M.I. - How has the reception been, mainly, by critics?

Generally, the reception has been positive. Symphonic black metal is not really a popular genre anymore, but considering more people are into metal now then there ever have been in the past, it's making a small splash! Obviously, the outlets that are supportive of romantic and fantastical music have more good things to say.

M.I. - Did the album come out as you intended or, now, listening to the final product, would you still make changes?

It came out beyond my expectations. I'm very happy with how it turned out.

M.I. - How was the recording process? Did it take too long? I imagine that with the pandemic situation, it was not easy and there were constraints.

The recording process did take a long time at first, but once we hit our stride, things went smoothly. There were definitely constraints given the pandemic. All of the recording was done at home and there was lots of file transferring, revising, transferring again, and on and on.

M.I. - Do you have any live performances planned (for a more or less near future, because the situation is difficult)?

We were beginning to prep for live shows just before the pandemic hit. As of now, we're at a standstill until the situation improves.

M.I. - How are you thinking about presenting the album live? How do you think to transport all that symphony, power and brutality to the stage? With orchestral elements?

Well, for a brand new band, we have to rely on the equipment we have for the moment. I would play bass live because it would be a closer interpretation of the energy behind the songs. I have yet to see a symphonic metal keyboard player convey the majesty of what's actually been recorded. They're either statues or over-indulge on it. It's a tough instrument to maneuver for club shows. Of course, if anyone has an orchestra we can borrow, let us know!

M.I. - How have you been promoting the album?

We do what we can on social media, but it's tough to find the right niche outlets beyond a general audience, and we also don't have all the time in the world to dedicate to it. I believe MDR has been handling a lot of the media promo.

M.I. - You released the album through Heavy Gloom Productions. Who are they and why did you choose them?

Heavy Gloom Productions is Jason's label. He is the mastermind behind atmospheric black metal project, Eternal Valley, but also releases other black metal projects on HGP.

M.I. - It is still early but have you already planned something for the upcoming album?

Yes! Writing is underway and a few more tracks already have basic blueprints ready.

M.I. - Before we finish, any last words for our readers?

Support what you like. Consider, but don't blindly accept what tastemakers tell you. Snobs have been duped!

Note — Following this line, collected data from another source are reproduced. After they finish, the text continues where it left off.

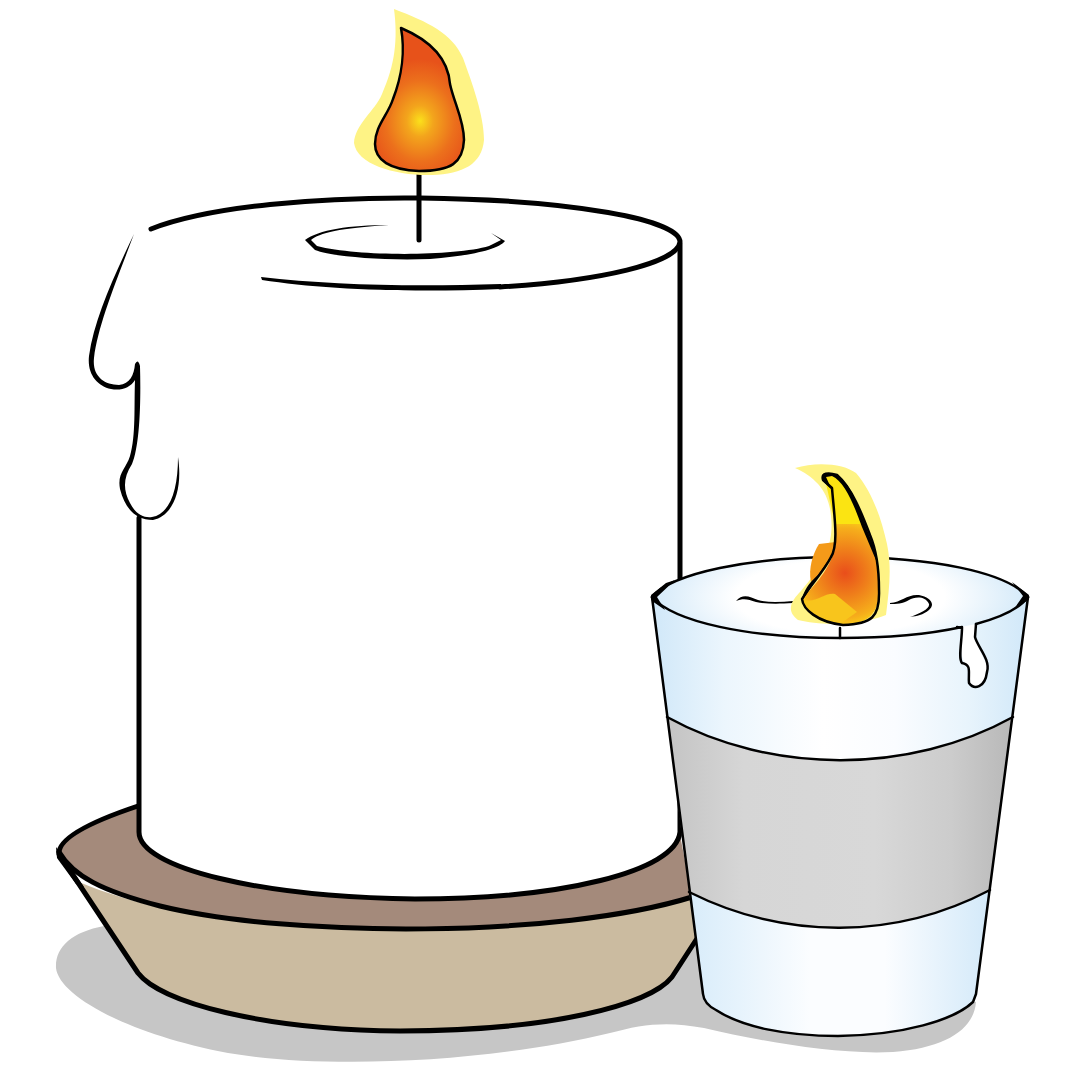
<!DOCTYPE html>
<html lang="en">
<head>
<meta charset="utf-8">
<title>Two candles</title>
<style>
:root {
  --paper: #ffffff;
  --ink: #000000;
  --shadow: #c6c6c6;
  --dish-inside: #a48a7b;
  --dish-side: #cbbba0;
  --glow: #fef385;
}
html, body { margin: 0; width: 1072px; height: 1072px; overflow: hidden; background: var(--paper); }
svg { display: block; }
.shadow { fill: var(--shadow); }
.dish-inside { fill: var(--dish-inside); }
.dish-side { fill: var(--dish-side); }
.wax { fill: var(--paper); }
.glow { fill: var(--glow); }
.line { fill: none; stroke: var(--ink); stroke-width: 5; stroke-linecap: round; stroke-linejoin: round; }
.fine { stroke-width: 2.5; }
.brush { fill: var(--ink); }
</style>
</head>
<body>
<svg width="1072" height="1072" viewBox="0 0 1072 1072" role="img" aria-label="A large pillar candle on a dish beside a small candle in a glass">
  <defs>
    <radialGradient id="pillar-fire" gradientUnits="userSpaceOnUse" cx="420" cy="121" r="62" gradientTransform="translate(420 121) scale(.85 1) translate(-420 -121)">
      <stop offset="0" stop-color="#fbe01b"/>
      <stop offset=".25" stop-color="#f3a51c"/>
      <stop offset=".65" stop-color="#ec701c"/>
      <stop offset="1" stop-color="#e7521a"/>
    </radialGradient>
    <radialGradient id="glass-fire" gradientUnits="userSpaceOnUse" cx="845" cy="573" r="56">
      <stop offset="0" stop-color="#e94e1b"/>
      <stop offset=".4" stop-color="#ef7d1a"/>
      <stop offset=".8" stop-color="#f6ae1b"/>
      <stop offset="1" stop-color="#fbd716"/>
    </radialGradient>
    <linearGradient id="glass-wall" gradientUnits="userSpaceOnUse" x1="660" y1="0" x2="1022" y2="0">
      <stop offset="0" stop-color="#d3e9f9"/>
      <stop offset=".18" stop-color="#ecf6fd"/>
      <stop offset=".45" stop-color="#ffffff"/>
      <stop offset=".65" stop-color="#fafcff"/>
      <stop offset=".85" stop-color="#e8f4fc"/>
      <stop offset="1" stop-color="#d3e9f9"/>
    </linearGradient>
    <linearGradient id="glass-foot" gradientUnits="userSpaceOnUse" x1="690" y1="0" x2="990" y2="0">
      <stop offset="0" stop-color="#d8ecfa"/>
      <stop offset=".4" stop-color="#fbfdff"/>
      <stop offset=".65" stop-color="#fbfdff"/>
      <stop offset="1" stop-color="#d3e9f9"/>
    </linearGradient>
    <radialGradient id="melted-wax" gradientUnits="userSpaceOnUse" cx="840" cy="597" r="190" gradientTransform="translate(0 388) scale(1 .35)">
      <stop offset="0" stop-color="#ffffff"/>
      <stop offset=".55" stop-color="#ffffff"/>
      <stop offset="1" stop-color="#d3e9f9"/>
    </radialGradient>
    <linearGradient id="label-band" gradientUnits="userSpaceOnUse" x1="667" y1="0" x2="1013" y2="0">
      <stop offset="0" stop-color="#c4c4c4"/>
      <stop offset=".22" stop-color="#d6d6d6"/>
      <stop offset=".6" stop-color="#d8d8d8"/>
      <stop offset=".82" stop-color="#cccccc"/>
      <stop offset="1" stop-color="#b8b8b8"/>
    </linearGradient>
  </defs>

  <g id="ground-shadow">
    <path class="shadow" d="M104 926C72 932 55 947 56 968C59 996 128 1034 228 1053C330 1070 490 1062 610 1033C642 1024 668 1021 704 1028C760 1041 835 1055 893 1052C946 1048 974 1029 976 1002L700 930Z"/>
  </g>

  <g id="dish">
    <path class="dish-inside" d="M138 806C84 824 58 840 59 854C74 874 100 889 160 906C290 938 560 938 692 897L680 835L400 880Z"/>
    <path class="dish-side" d="M79 882C180 924 300 930 400 930C520 930 620 916 692 897L696 940L674 975C650 1005 550 1031 400 1031C262 1030 160 1002 138 975Z"/>
    <path class="line" d="M138 806C84 824 58 840 59 854L138 973C160 1002 262 1030 400 1031C550 1031 650 1005 672 977L696 940"/>
    <path class="line" d="M59 852C73 876 102 891 160 906C290 938 560 938 692 897"/>
    <path class="brush" d="M56 847L84 887L76 884L57 858Z"/>
  </g>

  <g id="pillar-candle">
    <path class="wax" d="M151 229C210 205 320 197 420 198C575 200 680 220 680 244V832C676 872 560 899 415 899C260 897 139 868 139 832V517C126 510 118 490 122 476C132 455 137 440 137 384C115 394 88 378 91 358C96 325 115 280 133 235Z"/>
    <path class="line" d="M151 229C210 206 320 197 420 198C575 200 680 220 680 242C678 263 600 281 500 287"/>
    <path class="brush" d="M261 277C330 285 410 287 501 284V289C405 293 320 289 262 280Z"/>
    <path class="line" d="M680 244V832C676 872 560 899 415 899C260 897 139 868 139 832V518"/>
    <path class="brush" d="M134 234C116 282 98 325 94 358C92 376 104 385 119 385C130 384 134 375 135 364Q138 358 140 366C141 400 140 445 132 464C123 478 123 490 130 503C136 515 144 518 152 517C170 514 178 490 178 457C183 490 173 516 153 520C136 520 125 509 120 489C117 473 126 469 130 456C136 436 134 405 135 380C130 388 121 391 111 389C97 386 87 374 89 356C94 320 113 278 134 234Z"/>
    <path class="brush" d="M389 225C340 228 319 233 311 240L317 246C360 257 456 256 489 246L501 240L491 233L505 241C498 250 468 256 430 259C380 261 330 256 315 250L305 240C318 230 350 225 389 225Z"/>
    <path class="line" d="M419 172V240"/>
    <g id="pillar-flame">
      <path class="glow" d="M394 9C428 22 452 33 463 58C472 83 484 115 484 140C482 164 463 174 432 175C397 176 357 165 354 143C355 124 375 111 382 94C395 65 398 40 394 9Z"/>
      <path d="M401 28C427 39 448 57 450 84C454 103 464 120 464 140C463 163 451 171 419 171C390 170 375 160 375 144C375 126 388 115 393 99C402 76 405 50 401 28Z" fill="url(#pillar-fire)" stroke="var(--ink)" stroke-width="2.5" stroke-linejoin="round"/>
    </g>
  </g>

  <g id="glass-candle">
    <path d="M652 597L705 1000C724 1021 770 1036 838 1036C907 1035 957 1019 975 999L1028 597Z" fill="url(#glass-wall)"/>
    <path d="M689 892L705 1000C724 1021 770 1036 838 1036C907 1035 957 1019 975 999L990 890C895 940 785 940 689 892Z" fill="url(#glass-foot)"/>
    <path d="M667 717C772 775 910 774 1013 717L990 890C895 940 785 940 689 892Z" fill="url(#label-band)"/>
    <path d="M652 597C672 573 750 557 840 557C932 557 1006 572 1028 597C1006 623 930 638 840 638C748 638 674 622 652 597Z" fill="url(#melted-wax)"/>
    <path class="wax" d="M961 627C962 640 959 655 965 663C971 670 966 686 974 688C984 689 989 675 986 663C980 651 973 638 976 624Z"/>
    <g class="line fine">
      <path d="M652 597C672 573 750 557 840 557C932 557 1006 572 1028 597"/>
      <path d="M652 597C674 622 748 638 840 638C890 638 930 634 962 627M976 624C1002 617 1020 608 1028 597"/>
      <path d="M652 597L703 994Q704 1004 716 1010C742 1027 786 1036 838 1036C904 1035 954 1020 973 1002L976 994L1028 597"/>
      <path d="M667 717C772 775 910 774 1013 717M689 892C785 940 895 940 990 890"/>
      <path d="M957 627L962 628C962 640 958 659 962 663C972 665 968 672 969 683C974 690 985 688 987 672C991 660 977 646 975 637L976 624"/>
      <path d="M840 628V638"/>
    </g>
    <path class="brush" d="M651 595L666 583L675 580L657 597L665 610L652 601ZM1029 595L1012 582L1023 596L1014 609L1028 600Z"/>
    <path class="brush" d="M736 601C743 593 750 597 758 600C769 603 781 602 793 601V603C778 604 766 604 756 602C748 599 743 598 736 601ZM890 603C902 602 907 594 919 595C930 597 936 604 929 610C923 615 917 616 910 617C920 613 930 609 929 604C925 595 914 597 909 600C903 604 896 604 890 604Z"/>
    <g id="glass-flame">
      <path class="glow" d="M795 468C817 461 845 464 856 473C872 492 881 517 887 544C892 568 889 591 886 615C863 625 821 626 798 620C785 610 792 600 801 591C818 571 835 549 831 516C829 491 815 477 795 468Z"/>
      <path d="M819 544L836 542L831 557C826 567 818 577 811 582C808 569 813 553 819 544Z" fill="#f49a19"/>
      <path d="M823 474C838 472 849 490 858 510C868 530 878 556 879 580C880 607 876 624 842 625C816 623 803 611 802 598C815 586 835 563 836 540C835 517 835 496 823 474Z" fill="url(#glass-fire)"/>
      <path d="M825 479L838 474L865 524H835Z" fill="#fbe412"/>
      <path d="M803 599C814 605 824 592 835 594L857 612L840 624C817 621 805 611 803 599Z" fill="#f8c51c"/>
      <path class="line fine" d="M832 488L823 480C821 473 828 472 837 475C852 488 862 514 870 535C878 554 879 574 879 590C880 617 872 624 843 625C817 622 803 609 802 599C810 585 823 573 831 557C839 544 834 514 832 488Z"/>
      <path class="brush" d="M824 473C842 472 851 488 858 506L873 545L878 565L862 527C854 505 845 482 832 476L826 477L832 490L822 480ZM832 555L820 574L802 601C803 591 809 583 818 575Z"/>
    </g>
  </g>
</svg>
</body>
</html>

M.I. - Thanks for the time, stay safe and I hope to see you on stage sometime soon!

Cheers.  Thanks for having us.

For Portuguese version, click here

Questions by Ivan Santos